Number of cases unclear


Ebersohl finally went to Land of Lincoln Legal Assistance Foundation for help.


“My lawyer is handling it now,” she said.


How many similar cases have taken place in Illinois is difficult to determine.  DFPR is attempting to compile statistics, but the information isn’t uniformly catalogued in all counties, Adams said.


Sandi Gordon, senior staff attorney for Land of Lincoln Legal Services based in Carbondale, said she’s seen “at least 20 (cases) in the last two years that stick out in my mind.”


“It probably happens a lot more often.  I’m just saying these are the ones that reach me,” Gordon said.  “The economy is making it far, far more common.”


Debtor cases appear to be happening far more often in downstate counties than in the northern part of the state.

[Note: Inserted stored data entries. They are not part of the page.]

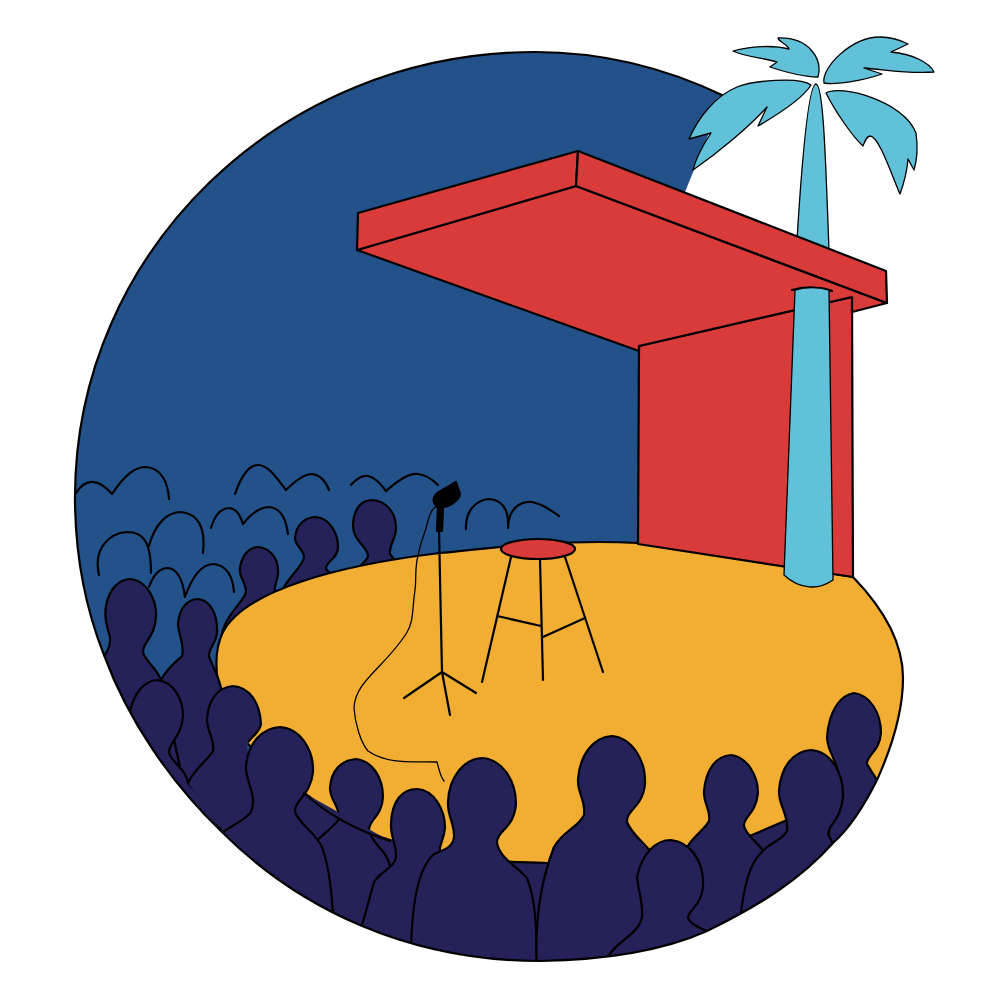
<!DOCTYPE html>
<html lang="en">
<head>
<meta charset="utf-8">
<title>Open-air stage</title>
<style>
:root{--night:#23528b;--crowd:#252159;--stage:#f2ae32;--shell:#d93b3a;--palm:#60c1d9;--ink:#000;--paper:#fff}
html,body{margin:0;background:var(--paper);overflow:hidden}
svg{display:block;width:1000px;height:1000px}
.scene{stroke:var(--ink);stroke-width:2.2;stroke-linejoin:round;stroke-linecap:round;fill:none}
.night{fill:var(--night);stroke:none}
.stage{fill:var(--stage)}
.crowd{fill:var(--crowd)}
.shell{fill:var(--shell)}
.palm{fill:var(--palm);stroke-width:1.3}
.cable{stroke-width:1.3}
.mic{fill:var(--ink)}
</style>
</head>
<body>
<svg viewBox="0 0 1000 1000" role="img" aria-label="Audience around a round stage with a microphone, a stool, a red canopy and a palm tree">
<defs>
<path id="disc" d="M685 192L724 96C664 67 602 52 535 52C281 52 75 251 75 497C75 553 85 607 104 655C128 720 170 782 222 832C300 910 410 961 540 961C600 960 660 952 707 931C760 905 800 880 834 842C853 825 867 800 877 780C895 740 903 705 903 678C903 640 882 607 853 577L640 543V300Z"/>
<clipPath id="disc-clip"><use href="#disc"/></clipPath>
</defs>
<g class="scene">
<use href="#disc" class="night"/>

<g id="distant-crowd">
<path d="M76 493C86 477 99 479 112 494C126 473 136 467 146 467C161 468 168 482 169 499"/>
<path d="M235 494C242 474 250 465 258 465C268 465 276 477 286 490C298 478 305 474 312 474C321 475 326 482 329 490"/>
<path d="M351 485C363 471 373 473 386 491C404 475 413 473 418 474C427 475 433 480 438 485"/>
<path d="M466 529C465 511 476 500 489 499C504 500 509 511 508 528C508 510 519 501 532 502C543 504 550 510 559 516"/>
<path d="M99 575C93 549 109 533 127 532C143 532 151 541 151 573"/>
<path d="M149 546C155 523 168 512 181 512C198 514 206 527 203 553"/>
<path d="M211 528C215 514 222 508 230 508C238 510 240 516 243 524C253 511 262 507 270 507C282 509 286 520 288 534"/>
<path d="M149 587C154 573 160 568 168 568C179 569 183 582 185 597C193 574 202 564 214 564C228 566 233 579 234 592"/>
</g>

<g clip-path="url(#disc-clip)">
<g class="crowd" id="crowd-behind-stage">
<path d="M349 580C355 568 367 562 368 556C368 547 352 540 353 524C354 508 362 500 372 500C386 501 396 512 396 528C396 539 389 545 390 554L398 565Z"/>
<path d="M281 592C290 575 303 566 304 557C303 549 294 544 295 538C296 524 306 517 316 517C330 518 338 534 338 547C338 559 325 562 326 569L340 582Z"/>
<path d="M221 640C223 616 244 602 246 592C246 582 238 576 240 568C242 554 250 547 259 547C271 549 279 559 278 574C277 583 274 584 275 592L284 602Z"/>
</g>
<path class="stage" d="M638 543C560 539 490 548 440 553C340 565 245 590 223 632C214 650 215 670 220 692C230 735 275 775 310 797C340 820 365 832 390 840C430 855 480 862 548 863C640 860 700 850 750 836L790 820C830 800 860 795 890 780L930 680C925 640 882 605 853 577Z"/>
<path class="crowd" stroke="none" d="M190 700L230 740L304 793C340 822 390 841 420 850C460 860 500 863 548 863C640 860 700 850 750 836L790 820L880 780V1000H200Z"/>

<g class="crowd" id="crowd-left">
<path d="M90 670C108 655 111 646 110 637C107 627 104 617 106 606C109 589 119 579 131 579C147 581 157 600 156 617C155 637 143 642 143 652C144 660 157 668 161 680L190 790H130Z"/>
<path d="M161 680C168 667 178 660 182 656C185 644 178 634 178 624C179 608 188 599 198 599C211 600 218 616 217 633C216 644 209 647 209 656C213 668 219 676 222 692L230 790H185Z"/>
<path d="M222 830L100 740L130 713C133 694 144 681 157 680C174 682 183 699 183 716C182 736 169 742 169 752C170 762 186 768 188 783L240 840Z"/>
<path d="M188 783C194 769 208 760 213 751C215 738 206 730 207 718C209 698 219 687 233 686C249 687 261 702 261 724C259 736 248 738 247 748L300 850L230 840Z" stroke="none"/>
<path fill="none" d="M188 783C194 769 208 760 213 751C215 738 206 730 207 718C209 698 219 687 233 686C249 687 260 702 261 724C260 731 253 736 249 741" style="fill:none"/>
</g>

<g class="crowd" id="crowd-front">
<path d="M300 860C313 840 333 829 339 819C340 806 330 801 330 788C331 770 342 760 356 759C372 761 383 777 383 797C382 817 369 819 369 830C372 845 387 850 390 866L400 960H320Z"/>
<path d="M210 842C230 825 245 821 251 812C258 795 245 782 246 766C248 743 262 728 280 727C300 728 314 750 313 772C311 795 294 800 295 812C300 825 315 832 322 847C330 870 332 895 334 930L250 930Z"/>
<path d="M358 940L374 882C382 870 395 867 396 857C397 845 390 837 391 823C392 801 402 789 417 789C434 790 445 809 445 828C444 841 438 845 440 854L440 960H400Z"/>
<path d="M411 960C411 905 418 868 434 854C447 849 453 846 454 837C455 825 447 815 448 802C449 776 465 758 483 758C502 760 516 780 516 804C514 829 497 830 497 843C500 859 517 866 527 878C535 898 537 925 537 970H411Z"/>
<path d="M537 970C534 920 542 878 554 847C564 830 579 827 584 815C586 800 577 793 578 779C580 754 594 737 612 736C632 738 646 760 645 784C643 807 626 810 627 822C631 833 642 841 651 852L690 970Z"/>
<path d="M680 860C689 838 703 832 709 821C711 810 703 803 704 791C706 769 716 756 731 755C747 757 758 775 758 793C756 814 743 817 744 826C747 837 757 841 764 852L770 950H690Z"/>
<path d="M834 850C826 838 829 827 834 815L838 774C839 764 827 752 827 737C829 711 840 695 854 693C870 695 881 713 881 733C880 751 866 756 867 764L877 780L890 800Z"/>
<path d="M740 922C743 890 750 863 761 853C771 841 782 841 787 831C789 815 778 805 779 790C781 767 793 751 811 750C831 751 844 774 843 797C841 820 828 825 828 834L834 846L850 930H745Z"/>
<path d="M606 960C614 942 639 935 642 917C643 900 638 890 637 877C642 853 656 840 671 840C690 842 704 861 703 885C702 906 688 910 688 918C692 926 700 927 710 933L690 980Z"/>
<path d="M304 793C332 819 362 832 390 841M510 862L548 863M750 836L787 820"/>
</g>
</g>
<path id="disc-outline" d="M724 96C664 67 602 52 535 52C281 52 75 251 75 497C75 553 85 607 104 655C128 720 170 782 222 832C300 910 410 961 540 961C600 960 660 952 707 931C760 905 800 880 834 842C853 825 867 800 877 780C895 740 903 705 903 678C903 640 882 607 853 577"/>

<g class="palm" id="palm-top">
<path d="M797 240C801 175 808 84 816 84C824 84 826 175 829 250Z"/>
<path d="M818 77C823 58 808 37 778 38C779 42 787 44 789 49C774 45 750 46 733 51C742 56 764 58 777 62L770 67C785 72 805 77 818 77Z"/>
<path d="M824 83C821 68 851 37 880 37C892 37 900 40 908 44L891 52C912 54 929 62 934 72C910 74 888 70 864 68L882 74C862 81 835 85 824 83Z"/>
<path d="M811 85C799 76 752 81 737 87C715 96 698 118 689 139L711 133C703 145 696 158 693 170C719 152 749 127 767 107L758 126C777 115 803 98 811 85Z"/>
<path d="M826 93C840 84 904 101 916 133C918 147 917 160 914 170L908 159C907 172 904 183 900 194C892 176 879 136 870 136C866 137 865 141 863 146C852 136 835 111 826 93Z"/>
</g>

<g class="shell" id="canopy">
<polygon points="639,346 852,297 853,577 638,544"/>
<polygon points="357,250 576,186 887,303 852,312 852,297 639,346 639,351"/>
<polygon points="358,213 578,151 576,186 357,250"/>
<polygon points="578,151 886,271 887,303 576,186"/>
<path d="M792 290C805 286 823 287 832 291"/>
</g>
<path class="palm" d="M795 290C806 287 818 287 829 290L833 580C819 590 800 590 784 575Z"/>

<g id="microphone">
<path class="cable" d="M438 506C428 508 428 527 422 540C413 570 417 575 415 590C412 610 414 622 406 634C384 668 355 681 354 708C355 724 361 743 368 751C388 765 415 761 437 762C439 769 440 776 444 781"/>
<path d="M439 530L442 672L404 698M442 672L476 693M442 672L450 715"/>
<path class="mic" d="M438 507L437 531H442L443 507C450 507 459 500 460 494L456 482L439 492C433 496 431 502 438 507Z"/>
</g>

<g id="stool">
<path d="M511 557L482 682M540 559L543 680M565 557L603 672M497 616L541 626M543 637L585 618"/>
<ellipse class="shell" cx="538" cy="549" rx="37" ry="10"/>
</g>
</g>
</svg>
</body>
</html>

“I have not heard of it in Chicago and Cook County, but that’s not to say it doesn’t happen up there,” Madigan said.  “The legal aid folks don’t see it as much up here.”


The types of debt involved run the gamut.  Gordon said a lot of the cases she deals with involve medical debts.  But they can also involve loans, credit card debts, overdue rent and even, in one case, failure to make payment on a vacuum cleaner.


Gordon said she handled the case of a man who underwent cancer surgery and then was jailed for five days because of a $300 debt.  In another case, she said, a woman “spent a few weeks in jail” after failing to make a court appearance.


“She never got the notice,” Gordon said.  “It was the jailer who contacted me.  He said there is something wrong here.”


Moreover, Gordon said, the woman received public assistance, which is one of the forms of income exempt from a collection judgment.  Unemployment insurance, disability benefits and some child support payments are also exempt.


Bond process ‘egregious’


Madigan also said she finds “completely egregious” the process by which bond is handled in debt cases.


“Oftentimes, what we have heard from the legal aid folks is that the amount of the bond is set at the amount that is owed to the creditor, and the bond money goes directly to the creditor,” Madigan said.  “We are basically using taxpayer dollars to collect private debt.”


In Ebersohl’s case, bond was set at $530, she said.  Of that, $500 was turned over to the collection agency.


Madigan wants to outlaw the practice of bail money going to collectors.  She also wants debtors to be given a list of their rights, including a plain-language explanation of income that is exempt from judgment.


“In civil cases, you don’t have a right to a (court-appointed) lawyer,” Madigan said.  “People have no idea what, if any rights, they have.”


Madigan said the “number one issue” for legislation is a requirement that notices to appear in court be delivered in person rather than mailed or published in a newspaper to ensure that debtors know about their court dates.


Kevin Kelly, president of the Illinois Creditors Bar Association, said the type of warrants that led to the arrest of Ebersohl and other debtors (called body attachment orders) are used in “rare instances.”


Kelly’s associate, Robert Markoff, wrote an article for the Chicago Law Bulletin saying the problem lies with an attorney general’s opinion issued in 1971.


“It is this opinion that created a legal culture (mainly in downstate Illinois and, in particular, Champaign County) allowing the liberal use of arrest orders to bring people into court,” Markoff wrote.


Kelly and Markoff both said rescinding that opinion would go a long way to ending the problem.  Kelly said he’s asked to meet with Madigan to discuss the issue. A Madigan representative said Friday her office has received Kelly’s request and a meeting will be set up.


Doug Finke can be reached at (217) 788-1527.